NHS and Children Safeguarding: How we can Make a Difference

26th Mar 2016

This the second part of Briony Ladbury’s blog on children safeguarding and the NHS.

Safeguarding professionals are routinely coming into conflict with senior managers and commissioners who can’t always see the value of putting money behind developments unless there is a proven evidence base.

Whilst an evidence base is important, it has always been a tall order and tricky to measure the negative – of how much serious harm has been prevented.

These days the responsibility for safeguarding in NHS England rests in the hands of the Chief Nurse. She has the central responsibility, assisted by a deputy and a safeguarding lead for children and adults who are accountable to her. The NHS works to a national model, there are no regional variations as such, creating a poor fit with the Governments push towards localism.

There are safeguarding leads for adults and children in the four NHSE geographical areas. They too, adhere to centralised national policy, working at a high level on big strategy, sometimes sharing safeguarding responsibilities with other work streams in their portfolios. Contrast this with the system pre-2013. In those days there was a large team of health professionals and civil servants at the Department of Health concentrating only on children. They worked through regional Strategic Health Authority executive boards that were responsible for the services in their regions. Safeguarding leads for children were employed in each strategic health authority to work closely with senior teams and senior practitioners in their regions on strategic and practice matters, representing their regions with the team at the Department of Health.

Holding the safeguarding children agenda in mind in this new centralised national model is a mighty big ask, it is no wonder that responses are slow and enabling any change is difficult. It’s certainly not the fault of those in the national leadership team. They preside over huge portfolios, managing national strategic developments and priorities, as well as having to respond to emergencies that have caused public concern.

The ‘big ask’ requires that the NHS gets it right at the front line, adopting a seamless approach that adheres to national direction, but it has to be translated into a local context.
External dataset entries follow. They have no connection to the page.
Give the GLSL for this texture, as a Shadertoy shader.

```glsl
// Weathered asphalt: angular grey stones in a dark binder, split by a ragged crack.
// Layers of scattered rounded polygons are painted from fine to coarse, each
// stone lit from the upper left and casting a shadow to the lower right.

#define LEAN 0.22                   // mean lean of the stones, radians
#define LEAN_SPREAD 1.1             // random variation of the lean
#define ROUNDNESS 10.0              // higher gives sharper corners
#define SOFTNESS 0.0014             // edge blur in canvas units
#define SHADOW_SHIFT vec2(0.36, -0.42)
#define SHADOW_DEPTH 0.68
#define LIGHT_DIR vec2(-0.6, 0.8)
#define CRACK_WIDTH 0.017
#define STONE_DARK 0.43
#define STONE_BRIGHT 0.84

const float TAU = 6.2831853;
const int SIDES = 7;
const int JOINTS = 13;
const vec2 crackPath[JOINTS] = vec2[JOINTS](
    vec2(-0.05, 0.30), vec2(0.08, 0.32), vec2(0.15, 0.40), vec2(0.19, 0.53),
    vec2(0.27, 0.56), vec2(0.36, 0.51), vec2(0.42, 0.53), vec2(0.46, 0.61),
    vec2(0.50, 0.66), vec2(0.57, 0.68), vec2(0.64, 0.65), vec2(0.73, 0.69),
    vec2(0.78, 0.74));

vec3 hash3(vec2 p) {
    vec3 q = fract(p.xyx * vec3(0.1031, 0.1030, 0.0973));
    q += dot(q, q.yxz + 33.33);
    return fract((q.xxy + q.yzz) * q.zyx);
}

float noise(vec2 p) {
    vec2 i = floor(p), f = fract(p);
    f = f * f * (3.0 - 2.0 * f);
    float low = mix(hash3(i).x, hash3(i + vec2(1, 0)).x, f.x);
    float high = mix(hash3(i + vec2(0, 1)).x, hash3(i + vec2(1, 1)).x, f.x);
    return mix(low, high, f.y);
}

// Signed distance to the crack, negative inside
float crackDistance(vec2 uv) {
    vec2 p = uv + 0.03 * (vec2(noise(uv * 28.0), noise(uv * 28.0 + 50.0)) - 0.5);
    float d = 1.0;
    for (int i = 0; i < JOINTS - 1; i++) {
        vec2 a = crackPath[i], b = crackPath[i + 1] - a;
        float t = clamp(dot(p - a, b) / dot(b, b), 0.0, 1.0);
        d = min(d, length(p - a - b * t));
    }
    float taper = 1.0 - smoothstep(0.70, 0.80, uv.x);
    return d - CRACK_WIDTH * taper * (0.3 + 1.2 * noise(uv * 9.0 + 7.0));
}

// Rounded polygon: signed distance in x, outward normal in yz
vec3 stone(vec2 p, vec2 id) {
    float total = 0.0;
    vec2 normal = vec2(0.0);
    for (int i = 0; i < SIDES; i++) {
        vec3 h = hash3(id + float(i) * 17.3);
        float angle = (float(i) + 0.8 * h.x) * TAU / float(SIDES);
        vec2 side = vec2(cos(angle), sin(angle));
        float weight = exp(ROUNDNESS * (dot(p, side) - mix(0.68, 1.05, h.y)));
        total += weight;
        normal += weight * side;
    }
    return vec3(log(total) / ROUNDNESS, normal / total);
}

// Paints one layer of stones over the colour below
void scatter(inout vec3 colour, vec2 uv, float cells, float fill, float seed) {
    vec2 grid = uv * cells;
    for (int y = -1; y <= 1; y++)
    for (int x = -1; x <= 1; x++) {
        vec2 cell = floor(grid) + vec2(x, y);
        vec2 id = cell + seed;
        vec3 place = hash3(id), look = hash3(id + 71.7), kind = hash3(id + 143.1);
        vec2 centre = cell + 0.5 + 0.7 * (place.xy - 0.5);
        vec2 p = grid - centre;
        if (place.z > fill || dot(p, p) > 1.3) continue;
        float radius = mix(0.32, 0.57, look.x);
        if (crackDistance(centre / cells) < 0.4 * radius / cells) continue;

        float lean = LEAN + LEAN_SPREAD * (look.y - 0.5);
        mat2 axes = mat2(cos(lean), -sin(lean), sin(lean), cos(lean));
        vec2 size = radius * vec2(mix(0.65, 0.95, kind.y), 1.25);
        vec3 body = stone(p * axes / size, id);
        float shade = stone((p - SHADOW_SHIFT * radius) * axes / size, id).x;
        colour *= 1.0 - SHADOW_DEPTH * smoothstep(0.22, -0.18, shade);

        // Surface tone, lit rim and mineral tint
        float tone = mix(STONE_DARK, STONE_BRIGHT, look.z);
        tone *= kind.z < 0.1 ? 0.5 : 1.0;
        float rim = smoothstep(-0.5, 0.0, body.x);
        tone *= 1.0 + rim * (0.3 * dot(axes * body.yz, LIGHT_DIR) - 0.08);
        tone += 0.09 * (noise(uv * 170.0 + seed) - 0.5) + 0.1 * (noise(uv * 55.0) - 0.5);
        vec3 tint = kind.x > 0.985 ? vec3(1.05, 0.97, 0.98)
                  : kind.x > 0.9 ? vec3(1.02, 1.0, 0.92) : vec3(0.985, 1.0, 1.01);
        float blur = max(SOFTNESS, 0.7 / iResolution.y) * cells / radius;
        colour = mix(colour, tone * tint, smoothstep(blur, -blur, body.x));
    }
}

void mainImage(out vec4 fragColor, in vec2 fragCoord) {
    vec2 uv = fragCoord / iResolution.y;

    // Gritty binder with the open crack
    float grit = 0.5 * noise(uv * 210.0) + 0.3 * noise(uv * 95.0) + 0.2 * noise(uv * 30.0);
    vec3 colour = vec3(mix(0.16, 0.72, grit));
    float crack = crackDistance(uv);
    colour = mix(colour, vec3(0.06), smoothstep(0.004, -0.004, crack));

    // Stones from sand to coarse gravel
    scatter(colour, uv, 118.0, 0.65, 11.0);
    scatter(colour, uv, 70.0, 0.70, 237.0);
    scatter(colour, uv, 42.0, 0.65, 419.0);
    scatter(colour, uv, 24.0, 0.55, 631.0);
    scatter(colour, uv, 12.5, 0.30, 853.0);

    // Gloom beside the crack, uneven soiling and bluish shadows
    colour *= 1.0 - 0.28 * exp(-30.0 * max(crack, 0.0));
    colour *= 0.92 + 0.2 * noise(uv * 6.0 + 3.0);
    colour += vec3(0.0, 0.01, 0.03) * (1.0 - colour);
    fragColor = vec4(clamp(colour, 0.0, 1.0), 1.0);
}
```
This is best done through well-informed, experienced professionals who understand children and families and who have the ability and leadership qualities to influence across a complex health system, and work constructively with multi-agency colleagues.

Safeguarding professionals in the children’s sector have had to move with the changing face of child protection over the years. It is not so long ago that physical abuse occupied the child protection space; child sexual abuse and sexual exploitation were relatively unknown and certainly not talked about….until Cleveland, which brought sexual abuse into the public arena and a paediatrician’s practice into question.
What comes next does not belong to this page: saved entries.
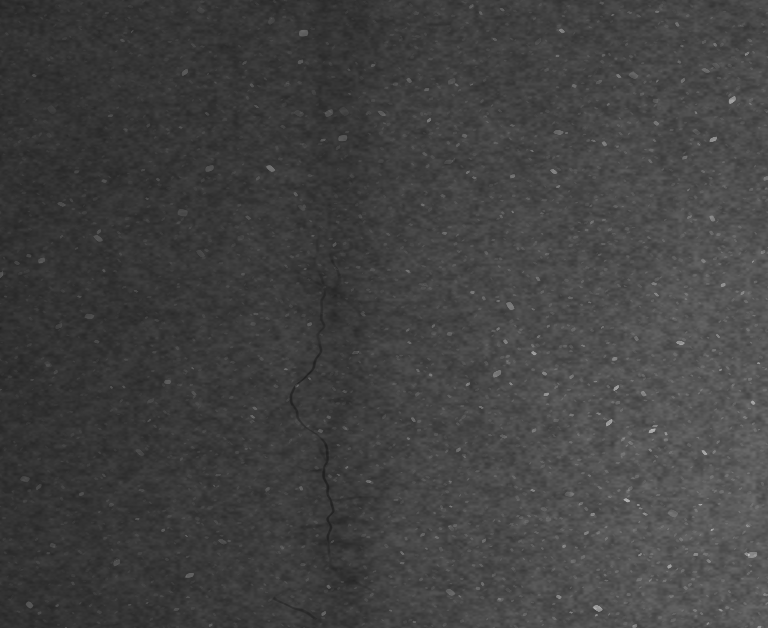
This texture is drawn by a WebGL 1 fragment shader. Its source:

```glsl
precision highp float;
// Dark worn asphalt: soft light from the lower right, fine stretched grain,
// scattered pale stone chips and a thin broken crack in a darker seam.
// Value noise makes the grain; jittered cells hold the chips.

uniform vec2 u_resolution;

const float SHADE_LEFT = 0.188;              // grey at the left edge
const float SHADE_RISE = 0.050;              // steady rise to the right
const float GLOW_GAIN = 0.120;               // light pool, lower right
const vec2 GLOW_CENTRE = vec2(1.05, 0.20);
const vec2 GLOW_SIZE = vec2(0.60, 0.75);
const vec2 GRAIN_SCALE = vec2(120.0, 180.0); // cells per canvas height
const float GRAIN_CONTRAST = 0.34;
const float SEAM_X = 0.54;
const float SEAM_WIDTH = 0.06;
const float SEAM_DEPTH = 0.10;
const float CRACK_WIDTH = 0.0022;
const float CRACK_DEPTH = 0.36;

float hash(vec2 p) {
  vec3 q = fract(p.xyx * 0.1031);
  q += dot(q, q.yzx + 33.33);
  return fract((q.x + q.y) * q.z);
}

float noise(vec2 p) {
  vec2 i = floor(p), f = fract(p);
  f = f * f * (3.0 - 2.0 * f);
  float low = mix(hash(i), hash(i + vec2(1.0, 0.0)), f.x);
  float high = mix(hash(i + vec2(0.0, 1.0)), hash(i + vec2(1.0, 1.0)), f.x);
  return mix(low, high, f.y);
}

// Signed grain around zero: fine grit, coarser grit and faint blotches.
float grain(vec2 p) {
  float fine = noise(p * GRAIN_SCALE * 1.7 + 41.0) - 0.5;
  float grit = noise(p * GRAIN_SCALE + 7.0) - 0.5;
  float coarse = noise(p * GRAIN_SCALE * 0.42 + 90.0) - 0.5;
  float blotch = noise(p * 14.0 + 13.0) - 0.5;
  return 0.45 * fine + 0.70 * grit + 0.40 * coarse + 0.16 * blotch;
}

// Brightness of the palest chip here; radius is a share of one cell.
float chips(vec2 p, float cells, float density, float radius, float seed) {
  vec2 g = p * cells;
  vec2 home = floor(g);
  float soft = 0.7 * cells / u_resolution.y;
  float best = 0.0;
  for (int j = -1; j <= 1; j++) {
    for (int i = -1; i <= 1; i++) {
      vec2 cell = home + vec2(float(i), float(j));
      vec2 key = cell + seed;
      if (hash(key) > density) continue;
      vec2 d = g - cell - vec2(hash(key + 17.3), hash(key + 51.7));
      float angle = (hash(key + 83.1) - 0.35) * 1.8;
      float c = cos(angle), s = sin(angle);
      d = vec2(c * d.x + s * d.y, c * d.y - s * d.x);
      d.y *= mix(1.1, 2.0, hash(key + 29.9));
      d.x += 0.3 * d.y;
      float size = radius * mix(0.5, 1.0, hash(key + 66.6));
      // Blend of round and diamond distance gives blunt corners.
      float dist = mix(length(d), abs(d.x) + abs(d.y), 0.4);
      float tone = hash(key + 37.7);
      float cover = 1.0 - smoothstep(size - soft, size + soft, dist);
      best = max(best, cover * mix(0.25, 1.0, tone * tone));
    }
  }
  return best;
}

float line(float dist, float width) {
  float soft = 0.8 / u_resolution.y;
  return 1.0 - smoothstep(width * 0.3, width + soft, dist);
}

float segmentDistance(vec2 p, vec2 a, vec2 b) {
  vec2 d = b - a;
  return length(p - a - d * clamp(dot(p - a, d) / dot(d, d), 0.0, 1.0));
}

// Main crack, its lower spur and faint hairlines within the seam.
float cracks(vec2 p, float seam) {
  float bend = (p.y - 0.355) / 0.045;
  float path = 0.530 - 0.05 * p.y - 0.038 * exp(-bend * bend);
  path += 0.026 * (noise(vec2(p.y * 24.0, 3.0)) - 0.5);
  path += 0.012 * (noise(vec2(p.y * 75.0, 8.0)) - 0.5);
  float reach = smoothstep(0.09, 0.12, p.y) * (1.0 - smoothstep(0.34, 0.74, p.y));
  float gaps = smoothstep(0.20, 0.50, noise(p * 26.0 + 5.0));
  float crack = line(abs(p.x - path), CRACK_WIDTH) * reach * mix(0.45, 1.0, gaps);

  vec2 bent = p + 0.012 * (vec2(noise(p * 45.0), noise(p * 45.0 + 30.0)) - 0.5);
  float spur = line(segmentDistance(bent, vec2(0.44, 0.05), vec2(0.50, 0.016)), CRACK_WIDTH);

  float contour = abs(noise(p * vec2(18.0, 26.0) + vec2(p.y * 12.0, 60.0)) - 0.5);
  float broken = smoothstep(0.50, 0.70, noise(p * 22.0 + 71.0));
  float hair = line(contour / 28.0, CRACK_WIDTH * 0.6) * broken * seam;
  hair *= 1.0 - smoothstep(0.55, 0.80, p.y);
  return max(max(crack, 0.7 * spur), 0.55 * hair);
}

void main() {
  vec2 uv = gl_FragCoord.xy / u_resolution;
  vec2 p = gl_FragCoord.xy / u_resolution.y;

  // Broad light and the darker seam
  vec2 toGlow = (uv - GLOW_CENTRE) / GLOW_SIZE;
  float glow = exp(-dot(toGlow, toGlow));
  float shade = SHADE_LEFT + SHADE_RISE * uv.x + GLOW_GAIN * glow;
  float offset = (p.x - SEAM_X) / SEAM_WIDTH;
  float seam = exp(-offset * offset);
  shade *= 1.0 - SEAM_DEPTH * seam;

  // Grain, then chips that catch more of the light on the right
  float grey = shade * (1.0 + GRAIN_CONTRAST * grain(p));
  float shine = 0.45 + 0.75 * glow;
  grey += 0.10 * shine * chips(p, 88.0, 0.40, 0.34, 11.0);
  grey += 0.24 * shine * chips(p, 46.0, 0.20, 0.22, 203.0);
  grey += 0.34 * shine * chips(p, 24.0, 0.13, 0.20, 407.0);

  grey *= 1.0 - CRACK_DEPTH * cracks(p, seam);
  gl_FragColor = vec4(vec3(clamp(grey, 0.0, 1.0)), 1.0);
}
```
The realisation of the many and complex ways that children suffer, physically, emotionally and sexually; the impact of huge technological and societal changes, and a much broader understanding of the damage abuse inflicts on individuals and on society in general, has made the safeguarding profession, to my mind, one of the fastest moving, interesting and rewarding jobs you can do.

Being a safeguarding children professional in the NHS is a dynamic job, done by dedicated people. To recruit and retain these committed and special practitioners in the system will require a great deal of support and a leap of faith by those with the power, to give them back the authority that goes with the job – which is essential for their credibility let alone their ability to influence change. We’re not there yet.

Designated and Named Safeguarding professionals should be expected to advise NHSE, CCGs and CEOs of Trusts. They should be enabled to bridge the so-called commissioner-provider split to inform the system as a whole. Sadly , the NHS feels more fragmented and silo’d than ever. Our safeguarding professionals are trying to work within the new system and processes, but it’s an uphill battle because morale is so low in places.

So it’s now a case of just letting our safeguarding health professionals do their jobs. Some will need to reassert themselves into the spheres of influence they have been denied, however exhausting that may be and others in the safeguarding children business should help and support them in any way that they can.
There is light at the end of the tunnel though – key, experienced safeguarding professionals are still in the statutory framework – and that’s really good news. Yes its early days for our safeguarding professionals, but you’re worth it!